Work to be completed: The answer should be an exact repeat of the stretch of material below from the line containing "425L618 475M630 450L645" through the line containing "215C164 250 153".
----------------------------------------
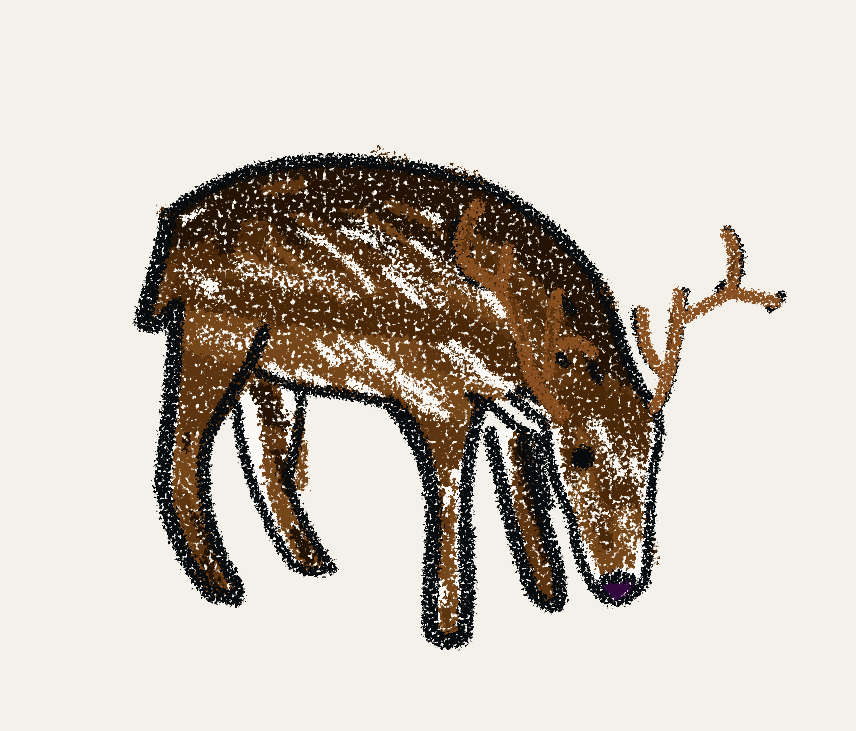
<!DOCTYPE html>
<html lang="en">
<head>
<meta charset="utf-8">
<title>Grazing deer</title>
<style>
:root{--paper:#f4f1ea;--gap:#faf9f5;--ink:#080b0e;--dark:#241202;--brown:#4a2706;--mid:#5c3510;--light:#754619;--antler:#885021;--nose:#32083f}
html,body{margin:0;background:var(--paper);overflow:hidden}
svg{display:block;width:856px;height:731px}
path{stroke-linecap:round;stroke-linejoin:round}
.line path{fill:none}
.outline{stroke:var(--ink);stroke-width:13}
.thin{stroke-width:10}
.gap{fill:var(--gap)}
.dark{stroke:var(--dark)}
.brown{stroke:var(--brown)}
.mid{stroke:var(--mid)}
.light{stroke:var(--light)}
.antler{stroke:var(--antler)}
.streak{stroke:var(--gap)}
</style>
</head>
<body>
<svg viewBox="0 0 856 731" role="img" aria-label="Crayon drawing of a grazing deer">
<defs>
<filter id="crayon" filterUnits="userSpaceOnUse" x="0" y="0" width="856" height="731" color-interpolation-filters="sRGB">
<feTurbulence type="fractalNoise" baseFrequency=".34" numOctaves="2" seed="4" result="grain"/>
<feDisplacementMap in="SourceGraphic" in2="grain" scale="11" xChannelSelector="R" yChannelSelector="G" result="rough"/>
<feColorMatrix in="grain" type="matrix" values="0 0 0 0 0  0 0 0 0 0  0 0 0 0 0  0 0 0 9 -2.7" result="wax"/>
<feComposite in="rough" in2="wax" operator="in"/>
</filter>
<filter id="soft-crayon" filterUnits="userSpaceOnUse" x="0" y="0" width="856" height="731" color-interpolation-filters="sRGB">
<feTurbulence type="fractalNoise" baseFrequency=".22" numOctaves="3" seed="9" result="grain"/>
<feDisplacementMap in="SourceGraphic" in2="grain" scale="16" xChannelSelector="R" yChannelSelector="G" result="rough"/>
<feColorMatrix in="grain" type="matrix" values="0 0 0 0 0  0 0 0 0 0  0 0 0 0 0  0 0 0 8 -2.2" result="wax"/>
<feComposite in="rough" in2="wax" operator="in"/>
</filter>
<filter id="dry-crayon" filterUnits="userSpaceOnUse" x="0" y="0" width="856" height="731" color-interpolation-filters="sRGB">
<feTurbulence type="fractalNoise" baseFrequency=".26" numOctaves="2" seed="17" result="grain"/>
<feDisplacementMap in="SourceGraphic" in2="grain" scale="18" xChannelSelector="R" yChannelSelector="G" result="rough"/>
<feColorMatrix in="grain" type="matrix" values="0 0 0 0 0  0 0 0 0 0  0 0 0 0 0  0 0 0 9 -4.4" result="wax"/>
<feComposite in="rough" in2="wax" operator="in"/>
</filter>
<path id="torso" d="M170 212C205 182 260 163 325 162C400 158 470 178 512 202C565 235 606 285 618 330C624 370 640 395 654 408L548 430L522 400L482 402C470 425 462 450 460 470L432 470C424 430 405 405 383 402C345 396 315 390 290 388L262 372L210 438L178 430L178 308L148 324C146 310 164 270 168 240Z"/>
<path id="head" d="M548 402C560 385 600 370 625 375L656 412C662 440 652 500 650 562C646 588 632 600 618 600C596 592 582 565 574 530C556 500 546 470 548 430Z"/>
<clipPath id="torso-clip"><use href="#torso"/></clipPath>
<clipPath id="head-clip"><use href="#head"/></clipPath>
</defs>

<rect width="856" height="731" fill="var(--paper)"/>

<g id="paper-gaps" class="gap">
<use href="#torso"/>
<use href="#head"/>
<path d="M178 310H225L205 440C203 500 210 540 238 590L222 598C180 580 166 530 163 480Z"/>
<path d="M250 375L300 390L285 480L330 568L300 572C262 540 238 450 236 400Z"/>
<path d="M415 425L482 405L466 520L464 640L430 640L436 520Z"/>
<path d="M488 430L545 425L540 500L562 590L550 606C520 580 505 500 488 430Z"/>
</g>

<g id="far-legs" class="line" filter="url(#soft-crayon)">
<path class="mid" stroke-width="25" d="M268 385C270 415 276 440 276 460"/>
<path class="light" stroke-width="22" d="M272 465C282 510 296 540 312 562"/>
<path class="light" stroke-width="11" d="M298 415L302 485"/>
<path class="dark" stroke-width="13" d="M255 388L270 420M265 390L283 425M278 455L290 490M296 530L310 560"/>
<path class="mid" stroke-width="24" d="M520 445C524 500 534 550 547 590"/>
<path class="dark" stroke-width="7" d="M516 450L535 520M530 470L546 560"/>
<path class="streak" stroke-width="5" d="M244 410L258 450M250 452L264 486M506 452L512 470"/>
</g>

<g id="near-legs" class="line" filter="url(#soft-crayon)">
<path class="light" stroke-width="36" d="M200 325L195 430"/>
<path class="light" stroke-width="29" d="M190 430C182 490 190 545 219 584"/>
<path class="mid" stroke-width="13" d="M188 330L188 410M182 495C190 530 200 555 218 582"/>
<path class="dark" stroke-width="6" d="M198 355L186 450M212 370L192 420M194 515L214 565M202 560L218 586"/>
<path class="light" stroke-width="34" d="M430 412L448 450"/>
<path class="light" stroke-width="19" d="M447 450L446 545L449 628"/>
<path class="mid" stroke-width="8" d="M442 470L447 535M445 590L449 628"/>
<path class="streak" stroke-width="7" d="M447 452L454 476M448 490L446 505M440 582L442 600"/>
</g>

<g id="coat" clip-path="url(#torso-clip)">
<g class="line" filter="url(#soft-crayon)">
<use href="#torso" fill="var(--mid)"/>
<path class="light" stroke-width="42" d="M188 330C260 350 320 360 380 370C420 380 440 400 470 400"/>
<path class="light" stroke-width="22" d="M200 300L260 325M300 330L410 350M410 385L500 390M470 330L520 385"/>
<path class="brown" stroke-width="36" d="M188 290C260 300 330 316 400 318C450 325 490 340 530 380"/>
<path class="brown" stroke-width="40" d="M190 255C270 235 370 245 440 280M500 270C560 310 590 350 610 400"/>
<path class="light" stroke-width="10" d="M232 250L300 285M270 245L345 300M340 255L375 290M390 230L440 250M440 285L500 320"/>
<path class="dark" stroke-width="46" d="M180 226C235 190 320 180 400 187C460 195 510 220 540 250C580 290 600 330 612 370"/>
<path class="dark" stroke-width="20" d="M300 200L390 245M370 200L450 255M240 205L225 245M440 210L465 250M260 200L300 238"/>
<path class="mid" stroke-width="12" d="M266 190L300 184M390 205L425 218M495 250L560 315M520 320L575 380"/>
</g>
<g class="line streak" filter="url(#crayon)">
<path stroke-width="7" d="M318 237L338 254M344 230L374 241M412 241L434 258M424 212L440 222M386 270L416 300M400 280L422 304M346 258L372 288"/>
<path stroke-width="9" d="M318 344L336 362M362 344L390 366M398 376L436 404M452 344L482 366M478 370L512 390M300 372L328 386M350 382L378 396M426 402L446 416"/>
<path stroke-width="12" d="M484 288L502 312M206 284L212 286M270 368L290 382M530 400L545 418"/>
<path stroke-width="5" d="M340 338L362 356M366 350L384 372M184 220L202 210M302 232L318 242M440 345L460 362M404 392L426 412"/>
</g>
<g class="line streak" filter="url(#dry-crayon)">
<path stroke-width="16" d="M190 272L215 295M240 268L300 285M310 272L350 295M360 225L400 262M400 268L440 300M440 268L490 300M205 335L265 345M335 350L440 395M460 370L520 395M505 310L530 350"/>
</g>
</g>

<g id="face" clip-path="url(#head-clip)">
<g class="line" filter="url(#soft-crayon)">
<path class="mid" stroke-width="62" d="M594 400C600 440 606 480 614 525"/>
<path class="brown" stroke-width="44" d="M575 400L630 420L622 490"/>
<path class="light" stroke-width="28" d="M574 440C580 490 592 530 606 560M628 520L624 555"/>
<path class="brown" stroke-width="14" d="M566 400L572 480M590 500L608 545"/>
</g>
<g class="line streak" filter="url(#dry-crayon)">
<path stroke-width="18" d="M596 425L618 475M630 450L645 490M575 480L600 520M620 510L640 550M560 490L580 540"/>
</g>
<g class="line streak" filter="url(#crayon)">
<path stroke-width="6" d="M596 424L610 446M616 462L622 474M552 430L556 470M640 545L640 566M586 545L594 568M633 462L638 476"/>
</g>
</g>

<g id="outlines" class="line outline" filter="url(#crayon)">
<path id="back" d="M171 213C205 186 250 167 304 162C360 158 425 165 480 184C535 208 580 250 604 293C618 325 622 355 638 385L656 412"/>
<path id="tail" stroke-width="17" d="M169 215C164 250 153 275 143 322C158 330 165 318 177 306"/>
<path id="hind-leg-back" stroke-width="16" d="M176 312C175 370 167 430 162 484C170 530 188 570 212 594L236 598"/>
<path id="hind-leg-front" d="M264 330C252 370 220 405 206 442C198 495 210 545 237 584V597"/>
<path id="far-hind-leg" class="thin" d="M236 404C240 460 262 520 291 562C305 576 320 570 332 568C318 550 295 510 288 480C294 445 304 420 300 388"/>
<path id="belly" class="thin" d="M258 372C280 382 300 392 330 392C355 397 375 398 390 406"/>
<path id="front-leg" stroke-width="16" d="M390 404C425 430 434 480 434 530C432 570 428 600 431 632C440 644 460 644 464 634C470 590 466 570 466 530"/>
<path id="chest" d="M480 408C472 440 462 480 466 540"/>
<path id="far-front-leg" stroke-width="14" d="M490 434C502 490 516 550 532 590C542 606 558 610 560 600C562 570 546 540 538 495C530 470 524 450 524 440"/>
<path id="throat" class="thin" d="M470 396L490 404L512 424L540 440M510 396L545 424M538 442C538 470 545 490 550 505M520 390L548 404"/>
<path id="jaw" class="thin" d="M546 428C548 470 560 495 572 520C576 555 588 585 604 598C618 606 636 598 645 580C652 540 648 500 654 465C660 440 662 425 656 412"/>
<path id="ear-marks" class="thin" d="M563 300L573 312M556 355L566 364M592 366L599 380"/>
</g>
<g id="outline-core" class="line outline" filter="url(#crayon)" stroke-width="7">
<path class="thin" d="M168 226C162 260 150 290 143 318M176 318L172 420M264 328L250 365M390 408C420 440 430 480 432 520M604 293C616 325 622 355 636 382"/>
</g>

<g id="antlers" class="line" filter="url(#crayon)">
<path stroke="var(--ink)" stroke-width="10" d="M456 222C450 265 468 284 490 286M636 312C640 350 650 364 660 372M684 292C676 340 676 370 662 402M728 230C742 246 742 266 734 286M722 286L718 296M770 308L782 296M518 345C526 375 535 395 555 412"/>
<path class="antler" stroke-width="15" d="M478 206C460 226 456 258 474 272C505 286 516 310 522 340C527 372 538 395 562 414"/>
<path class="antler" stroke-width="13" d="M508 250L502 284M558 294C550 315 554 345 547 375M556 345C572 340 586 342 592 352"/>
<path class="antler" stroke-width="12" d="M642 312C642 345 650 360 662 370M679 294C676 340 672 378 654 408M684 318L730 292L776 302M727 234C738 250 736 270 730 290"/>
<path class="mid" stroke-width="4" d="M470 220L464 250M510 292L524 340M552 310L550 360M672 310L668 350M734 250L731 280"/>
</g>

<g id="features" filter="url(#crayon)">
<circle cx="583" cy="458" r="12" fill="var(--ink)"/>
<path fill="var(--ink)" d="M598 582C604 568 630 566 638 580L632 600H606Z"/>
<path fill="var(--nose)" d="M600 585L634 582L626 597L614 601Z"/>
</g>
<circle cx="582" cy="457" r="8" fill="var(--ink)"/>
<path fill="var(--nose)" d="M604 587L630 584L623 595L614 598Z"/>

<g id="stray-marks" class="line" filter="url(#dry-crayon)">
<path class="brown" stroke-width="8" d="M378 152L402 160M452 168L480 180M602 284L616 306M655 545L655 562M160 212L168 216"/>
</g>
</svg>
</body>
</html>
----------------------------------------
Finished exercise:
<path stroke-width="18" d="M596 425L618 475M630 450L645 490M575 480L600 520M620 510L640 550M560 490L580 540"/>
</g>
<g class="line streak" filter="url(#crayon)">
<path stroke-width="6" d="M596 424L610 446M616 462L622 474M552 430L556 470M640 545L640 566M586 545L594 568M633 462L638 476"/>
</g>
</g>

<g id="outlines" class="line outline" filter="url(#crayon)">
<path id="back" d="M171 213C205 186 250 167 304 162C360 158 425 165 480 184C535 208 580 250 604 293C618 325 622 355 638 385L656 412"/>
<path id="tail" stroke-width="17" d="M169 215C164 250 153 275 143 322C158 330 165 318 177 306"/>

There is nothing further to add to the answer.